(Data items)

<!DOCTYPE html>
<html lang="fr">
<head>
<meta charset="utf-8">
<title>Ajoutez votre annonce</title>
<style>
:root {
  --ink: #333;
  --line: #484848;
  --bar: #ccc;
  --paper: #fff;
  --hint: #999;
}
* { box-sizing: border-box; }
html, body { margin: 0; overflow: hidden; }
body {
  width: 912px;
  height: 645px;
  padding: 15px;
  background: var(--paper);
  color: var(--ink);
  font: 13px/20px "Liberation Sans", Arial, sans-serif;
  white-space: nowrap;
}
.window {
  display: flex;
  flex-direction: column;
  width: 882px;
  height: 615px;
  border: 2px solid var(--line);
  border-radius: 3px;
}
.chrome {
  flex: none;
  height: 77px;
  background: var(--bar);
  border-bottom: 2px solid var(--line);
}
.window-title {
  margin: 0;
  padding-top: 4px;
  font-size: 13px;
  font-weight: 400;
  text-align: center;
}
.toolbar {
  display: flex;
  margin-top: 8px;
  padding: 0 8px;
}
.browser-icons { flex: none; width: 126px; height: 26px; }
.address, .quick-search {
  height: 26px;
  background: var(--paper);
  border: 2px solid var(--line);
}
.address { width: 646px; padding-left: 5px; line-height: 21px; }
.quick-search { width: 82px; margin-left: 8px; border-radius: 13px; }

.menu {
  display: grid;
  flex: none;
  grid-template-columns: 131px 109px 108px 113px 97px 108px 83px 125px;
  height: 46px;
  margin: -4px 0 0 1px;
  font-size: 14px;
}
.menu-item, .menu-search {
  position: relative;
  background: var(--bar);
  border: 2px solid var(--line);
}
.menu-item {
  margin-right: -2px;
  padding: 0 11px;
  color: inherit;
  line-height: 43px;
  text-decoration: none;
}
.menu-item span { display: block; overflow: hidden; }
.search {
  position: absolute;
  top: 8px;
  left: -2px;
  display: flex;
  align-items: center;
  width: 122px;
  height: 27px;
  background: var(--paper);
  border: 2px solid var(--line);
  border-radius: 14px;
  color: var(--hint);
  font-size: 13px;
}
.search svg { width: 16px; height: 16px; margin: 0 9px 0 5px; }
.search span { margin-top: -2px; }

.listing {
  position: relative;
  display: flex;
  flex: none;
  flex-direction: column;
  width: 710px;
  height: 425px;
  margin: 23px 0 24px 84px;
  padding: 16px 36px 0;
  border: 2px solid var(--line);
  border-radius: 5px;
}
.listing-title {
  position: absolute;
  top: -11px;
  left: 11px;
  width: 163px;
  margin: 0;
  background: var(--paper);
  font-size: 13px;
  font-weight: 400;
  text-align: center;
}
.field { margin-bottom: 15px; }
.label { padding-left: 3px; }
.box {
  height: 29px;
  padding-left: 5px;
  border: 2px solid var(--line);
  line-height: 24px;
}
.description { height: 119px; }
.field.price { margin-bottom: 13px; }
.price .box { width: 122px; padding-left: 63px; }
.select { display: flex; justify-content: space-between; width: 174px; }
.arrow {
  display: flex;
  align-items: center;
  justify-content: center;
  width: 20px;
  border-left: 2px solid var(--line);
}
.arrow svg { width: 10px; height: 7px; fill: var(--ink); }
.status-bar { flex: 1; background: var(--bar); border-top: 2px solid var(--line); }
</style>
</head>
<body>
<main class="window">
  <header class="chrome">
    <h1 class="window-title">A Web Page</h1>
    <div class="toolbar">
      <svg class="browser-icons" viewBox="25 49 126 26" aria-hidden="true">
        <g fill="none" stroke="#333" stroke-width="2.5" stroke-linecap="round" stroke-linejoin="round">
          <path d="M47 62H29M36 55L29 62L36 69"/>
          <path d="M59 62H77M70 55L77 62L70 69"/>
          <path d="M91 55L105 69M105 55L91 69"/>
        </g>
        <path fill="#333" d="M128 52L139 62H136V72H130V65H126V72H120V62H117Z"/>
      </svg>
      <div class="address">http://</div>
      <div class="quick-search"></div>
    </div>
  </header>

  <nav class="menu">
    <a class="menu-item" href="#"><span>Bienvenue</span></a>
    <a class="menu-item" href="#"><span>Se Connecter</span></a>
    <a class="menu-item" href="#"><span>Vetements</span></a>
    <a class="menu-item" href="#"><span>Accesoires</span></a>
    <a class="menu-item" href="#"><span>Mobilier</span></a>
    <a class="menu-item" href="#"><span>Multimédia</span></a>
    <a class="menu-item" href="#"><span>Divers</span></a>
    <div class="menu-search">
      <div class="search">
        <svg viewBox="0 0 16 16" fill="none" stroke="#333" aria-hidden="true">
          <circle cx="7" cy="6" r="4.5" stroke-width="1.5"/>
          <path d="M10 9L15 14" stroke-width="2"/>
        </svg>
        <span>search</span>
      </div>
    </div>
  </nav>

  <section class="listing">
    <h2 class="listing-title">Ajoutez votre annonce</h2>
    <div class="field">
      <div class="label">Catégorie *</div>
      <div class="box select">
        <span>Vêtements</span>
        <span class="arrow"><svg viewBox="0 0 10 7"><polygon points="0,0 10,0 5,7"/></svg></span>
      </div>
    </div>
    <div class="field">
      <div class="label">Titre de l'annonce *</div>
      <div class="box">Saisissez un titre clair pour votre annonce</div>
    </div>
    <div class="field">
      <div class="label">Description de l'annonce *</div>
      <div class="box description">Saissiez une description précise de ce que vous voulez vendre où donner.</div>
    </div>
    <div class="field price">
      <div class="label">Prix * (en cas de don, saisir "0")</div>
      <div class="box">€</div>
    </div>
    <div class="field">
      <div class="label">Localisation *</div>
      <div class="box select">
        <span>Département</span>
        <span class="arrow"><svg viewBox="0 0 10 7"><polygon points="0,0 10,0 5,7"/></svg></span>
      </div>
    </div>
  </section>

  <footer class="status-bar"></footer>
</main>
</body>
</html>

==

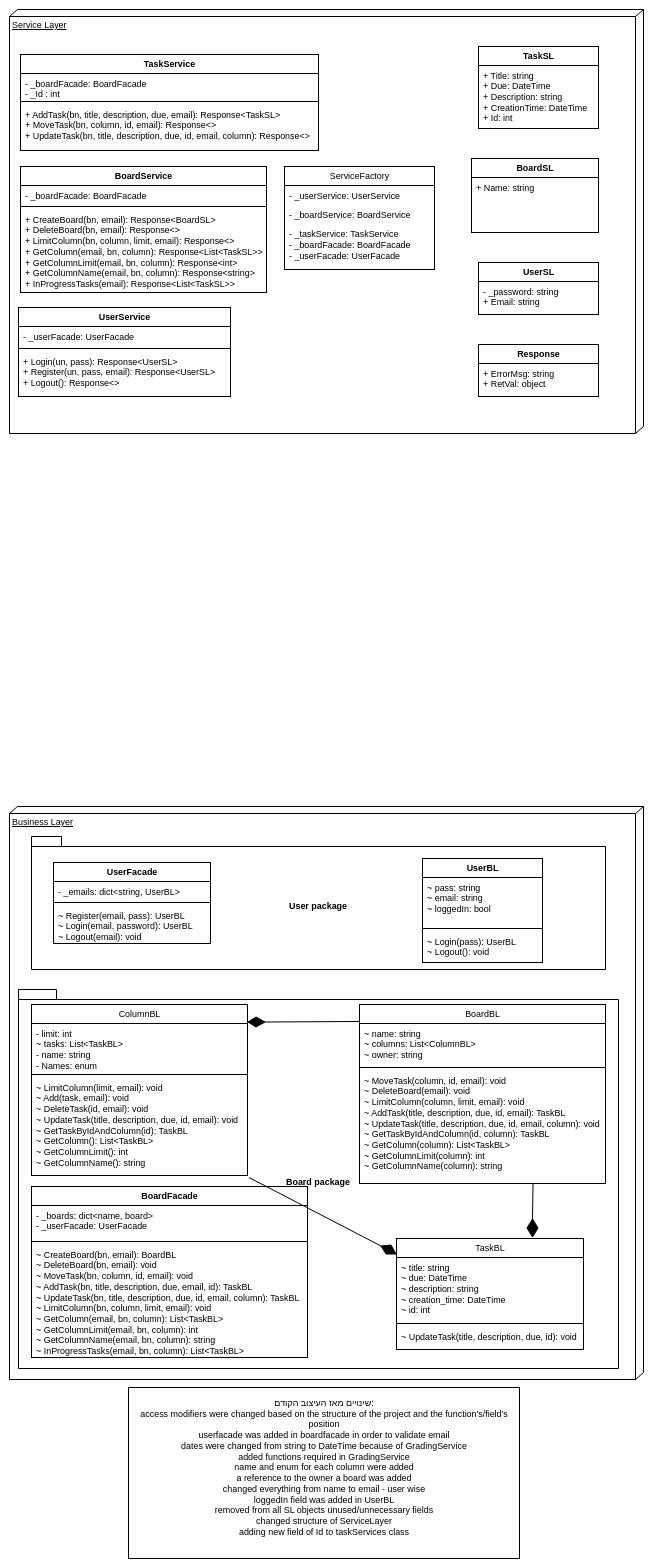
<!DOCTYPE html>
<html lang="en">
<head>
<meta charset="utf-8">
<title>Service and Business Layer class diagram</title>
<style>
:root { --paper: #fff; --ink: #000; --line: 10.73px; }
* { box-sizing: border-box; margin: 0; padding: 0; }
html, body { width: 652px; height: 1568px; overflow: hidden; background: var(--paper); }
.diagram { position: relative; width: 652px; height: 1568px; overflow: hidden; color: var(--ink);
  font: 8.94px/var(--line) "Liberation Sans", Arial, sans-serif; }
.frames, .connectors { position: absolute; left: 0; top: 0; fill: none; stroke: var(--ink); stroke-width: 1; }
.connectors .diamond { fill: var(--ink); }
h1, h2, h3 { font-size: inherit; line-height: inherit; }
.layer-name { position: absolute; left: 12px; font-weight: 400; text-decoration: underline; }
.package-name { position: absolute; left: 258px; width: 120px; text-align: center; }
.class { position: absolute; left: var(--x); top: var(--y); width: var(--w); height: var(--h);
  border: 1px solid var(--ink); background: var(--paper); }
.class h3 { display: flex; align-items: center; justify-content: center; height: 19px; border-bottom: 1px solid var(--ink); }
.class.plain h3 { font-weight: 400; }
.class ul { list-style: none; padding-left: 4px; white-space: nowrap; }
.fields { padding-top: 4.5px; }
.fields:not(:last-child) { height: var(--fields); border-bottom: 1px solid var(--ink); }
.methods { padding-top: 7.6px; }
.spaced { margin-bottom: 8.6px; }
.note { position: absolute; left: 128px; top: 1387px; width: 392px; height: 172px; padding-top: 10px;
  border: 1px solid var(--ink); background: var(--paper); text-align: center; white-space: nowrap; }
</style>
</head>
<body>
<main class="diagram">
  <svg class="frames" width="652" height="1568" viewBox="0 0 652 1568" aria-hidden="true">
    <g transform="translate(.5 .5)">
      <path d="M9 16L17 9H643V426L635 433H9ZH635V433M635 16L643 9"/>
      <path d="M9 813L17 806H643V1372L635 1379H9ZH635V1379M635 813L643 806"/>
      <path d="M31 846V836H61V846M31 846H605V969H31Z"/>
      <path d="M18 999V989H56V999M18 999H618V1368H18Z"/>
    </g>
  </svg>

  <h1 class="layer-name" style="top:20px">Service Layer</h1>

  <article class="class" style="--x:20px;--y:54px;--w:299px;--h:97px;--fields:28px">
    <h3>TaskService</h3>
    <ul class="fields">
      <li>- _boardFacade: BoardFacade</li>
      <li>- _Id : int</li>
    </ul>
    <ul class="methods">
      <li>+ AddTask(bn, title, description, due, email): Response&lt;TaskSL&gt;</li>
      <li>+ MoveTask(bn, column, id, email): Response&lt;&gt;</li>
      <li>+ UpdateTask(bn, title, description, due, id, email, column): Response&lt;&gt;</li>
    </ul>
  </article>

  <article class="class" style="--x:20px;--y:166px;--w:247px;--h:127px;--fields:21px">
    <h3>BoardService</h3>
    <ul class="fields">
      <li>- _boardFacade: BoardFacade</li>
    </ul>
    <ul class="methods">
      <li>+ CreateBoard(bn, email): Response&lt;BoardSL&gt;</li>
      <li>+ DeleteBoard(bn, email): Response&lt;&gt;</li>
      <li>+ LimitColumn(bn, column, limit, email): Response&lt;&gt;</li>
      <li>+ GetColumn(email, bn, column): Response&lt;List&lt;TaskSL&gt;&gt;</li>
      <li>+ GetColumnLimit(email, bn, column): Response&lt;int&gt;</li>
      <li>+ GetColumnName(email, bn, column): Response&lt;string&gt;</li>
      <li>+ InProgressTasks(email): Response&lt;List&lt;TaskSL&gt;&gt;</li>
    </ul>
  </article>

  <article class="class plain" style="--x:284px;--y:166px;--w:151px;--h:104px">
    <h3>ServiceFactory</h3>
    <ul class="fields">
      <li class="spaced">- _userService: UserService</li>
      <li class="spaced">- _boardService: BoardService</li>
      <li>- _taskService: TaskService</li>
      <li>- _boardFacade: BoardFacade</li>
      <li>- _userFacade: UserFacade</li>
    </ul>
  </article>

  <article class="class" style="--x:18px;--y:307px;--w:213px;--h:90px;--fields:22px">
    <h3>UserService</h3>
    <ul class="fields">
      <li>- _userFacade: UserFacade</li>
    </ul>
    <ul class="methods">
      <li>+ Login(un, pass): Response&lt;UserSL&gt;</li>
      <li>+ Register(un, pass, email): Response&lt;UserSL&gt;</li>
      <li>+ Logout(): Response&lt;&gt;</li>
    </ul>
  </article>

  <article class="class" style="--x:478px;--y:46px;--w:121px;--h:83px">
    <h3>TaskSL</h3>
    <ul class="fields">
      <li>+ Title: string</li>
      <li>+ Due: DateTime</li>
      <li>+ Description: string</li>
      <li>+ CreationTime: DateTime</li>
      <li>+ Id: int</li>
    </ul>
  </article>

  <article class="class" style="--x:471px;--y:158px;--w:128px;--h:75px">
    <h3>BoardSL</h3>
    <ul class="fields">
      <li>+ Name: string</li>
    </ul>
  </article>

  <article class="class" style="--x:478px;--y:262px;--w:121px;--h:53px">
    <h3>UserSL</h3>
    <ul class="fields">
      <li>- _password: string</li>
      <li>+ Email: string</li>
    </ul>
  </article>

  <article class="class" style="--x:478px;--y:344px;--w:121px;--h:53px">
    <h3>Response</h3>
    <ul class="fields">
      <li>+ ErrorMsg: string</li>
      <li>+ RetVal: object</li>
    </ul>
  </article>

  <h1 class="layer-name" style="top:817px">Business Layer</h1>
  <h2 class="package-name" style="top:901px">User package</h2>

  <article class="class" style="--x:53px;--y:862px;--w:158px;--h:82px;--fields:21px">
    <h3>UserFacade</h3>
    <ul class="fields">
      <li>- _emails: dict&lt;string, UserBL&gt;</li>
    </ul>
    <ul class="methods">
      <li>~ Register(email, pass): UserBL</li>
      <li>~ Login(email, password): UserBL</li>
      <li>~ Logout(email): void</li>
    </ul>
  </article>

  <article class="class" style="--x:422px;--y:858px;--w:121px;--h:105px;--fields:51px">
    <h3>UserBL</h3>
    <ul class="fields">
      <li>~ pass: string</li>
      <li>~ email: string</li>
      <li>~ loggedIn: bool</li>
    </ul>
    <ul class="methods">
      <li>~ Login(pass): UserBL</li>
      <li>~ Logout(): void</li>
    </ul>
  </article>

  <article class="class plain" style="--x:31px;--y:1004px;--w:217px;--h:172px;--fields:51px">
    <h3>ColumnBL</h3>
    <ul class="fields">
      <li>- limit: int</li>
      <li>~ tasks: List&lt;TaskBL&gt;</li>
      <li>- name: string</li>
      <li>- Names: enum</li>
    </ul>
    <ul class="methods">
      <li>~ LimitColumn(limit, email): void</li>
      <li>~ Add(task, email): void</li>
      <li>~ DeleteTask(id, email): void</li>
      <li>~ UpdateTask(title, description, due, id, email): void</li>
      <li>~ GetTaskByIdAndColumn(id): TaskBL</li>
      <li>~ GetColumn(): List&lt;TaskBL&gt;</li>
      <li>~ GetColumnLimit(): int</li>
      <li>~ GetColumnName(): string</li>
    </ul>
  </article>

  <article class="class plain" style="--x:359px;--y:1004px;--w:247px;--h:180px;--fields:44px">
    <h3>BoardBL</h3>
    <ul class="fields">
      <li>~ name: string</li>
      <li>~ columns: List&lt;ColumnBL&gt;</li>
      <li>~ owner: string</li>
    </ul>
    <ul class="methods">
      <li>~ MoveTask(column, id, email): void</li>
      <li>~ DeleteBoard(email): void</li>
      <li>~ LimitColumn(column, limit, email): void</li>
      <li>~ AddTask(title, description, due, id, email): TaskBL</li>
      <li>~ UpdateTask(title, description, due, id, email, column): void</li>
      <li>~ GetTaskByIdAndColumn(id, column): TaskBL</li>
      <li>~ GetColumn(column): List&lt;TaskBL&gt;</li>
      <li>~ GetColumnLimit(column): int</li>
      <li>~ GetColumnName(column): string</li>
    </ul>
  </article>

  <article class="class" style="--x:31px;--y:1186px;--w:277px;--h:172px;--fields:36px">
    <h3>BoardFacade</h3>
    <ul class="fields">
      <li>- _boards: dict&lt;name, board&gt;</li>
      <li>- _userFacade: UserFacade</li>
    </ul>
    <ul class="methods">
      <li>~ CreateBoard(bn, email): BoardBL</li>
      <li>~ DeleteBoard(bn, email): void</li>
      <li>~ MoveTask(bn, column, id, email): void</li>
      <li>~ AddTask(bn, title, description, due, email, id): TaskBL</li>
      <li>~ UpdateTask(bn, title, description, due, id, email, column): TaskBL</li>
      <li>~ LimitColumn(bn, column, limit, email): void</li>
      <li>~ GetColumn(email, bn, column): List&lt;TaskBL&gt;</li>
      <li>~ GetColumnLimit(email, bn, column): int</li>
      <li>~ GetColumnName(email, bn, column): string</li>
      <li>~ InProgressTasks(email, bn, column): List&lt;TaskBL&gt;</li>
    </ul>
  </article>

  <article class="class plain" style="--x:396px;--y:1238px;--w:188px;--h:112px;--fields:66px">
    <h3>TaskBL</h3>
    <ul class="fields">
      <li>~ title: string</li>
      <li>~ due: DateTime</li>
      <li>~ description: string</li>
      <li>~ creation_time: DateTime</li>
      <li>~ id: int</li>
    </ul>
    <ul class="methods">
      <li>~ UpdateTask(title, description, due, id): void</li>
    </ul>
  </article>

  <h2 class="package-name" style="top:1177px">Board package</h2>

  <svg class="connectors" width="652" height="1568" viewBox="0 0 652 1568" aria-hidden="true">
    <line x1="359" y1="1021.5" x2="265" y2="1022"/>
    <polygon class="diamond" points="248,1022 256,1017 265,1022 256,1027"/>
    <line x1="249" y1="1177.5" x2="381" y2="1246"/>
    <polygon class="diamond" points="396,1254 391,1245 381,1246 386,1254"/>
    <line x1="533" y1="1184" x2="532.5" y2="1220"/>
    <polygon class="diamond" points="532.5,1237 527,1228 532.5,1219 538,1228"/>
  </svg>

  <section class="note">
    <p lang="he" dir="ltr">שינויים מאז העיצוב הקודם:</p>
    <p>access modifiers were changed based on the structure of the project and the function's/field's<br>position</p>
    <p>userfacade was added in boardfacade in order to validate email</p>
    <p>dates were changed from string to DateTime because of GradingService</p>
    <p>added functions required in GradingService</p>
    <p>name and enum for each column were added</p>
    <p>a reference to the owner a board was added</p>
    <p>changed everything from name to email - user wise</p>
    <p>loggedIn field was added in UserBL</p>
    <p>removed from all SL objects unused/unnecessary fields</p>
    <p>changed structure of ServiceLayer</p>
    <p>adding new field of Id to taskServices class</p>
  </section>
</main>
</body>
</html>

> _WHAT IS BEING ASKED_
Whenever the word "none" shows up in a line of the entries, copy that line.

> _WRITTEN ANSWER_
  flex: none;
.browser-icons { flex: none; width: 126px; height: 26px; }
  flex: none;
  text-decoration: none;
  flex: none;
        <g fill="none" stroke="#333" stroke-width="2.5" stroke-linecap="round" stroke-linejoin="round">
        <svg viewBox="0 0 16 16" fill="none" stroke="#333" aria-hidden="true">
.frames, .connectors { position: absolute; left: 0; top: 0; fill: none; stroke: var(--ink); stroke-width: 1; }
.class ul { list-style: none; padding-left: 4px; white-space: nowrap; }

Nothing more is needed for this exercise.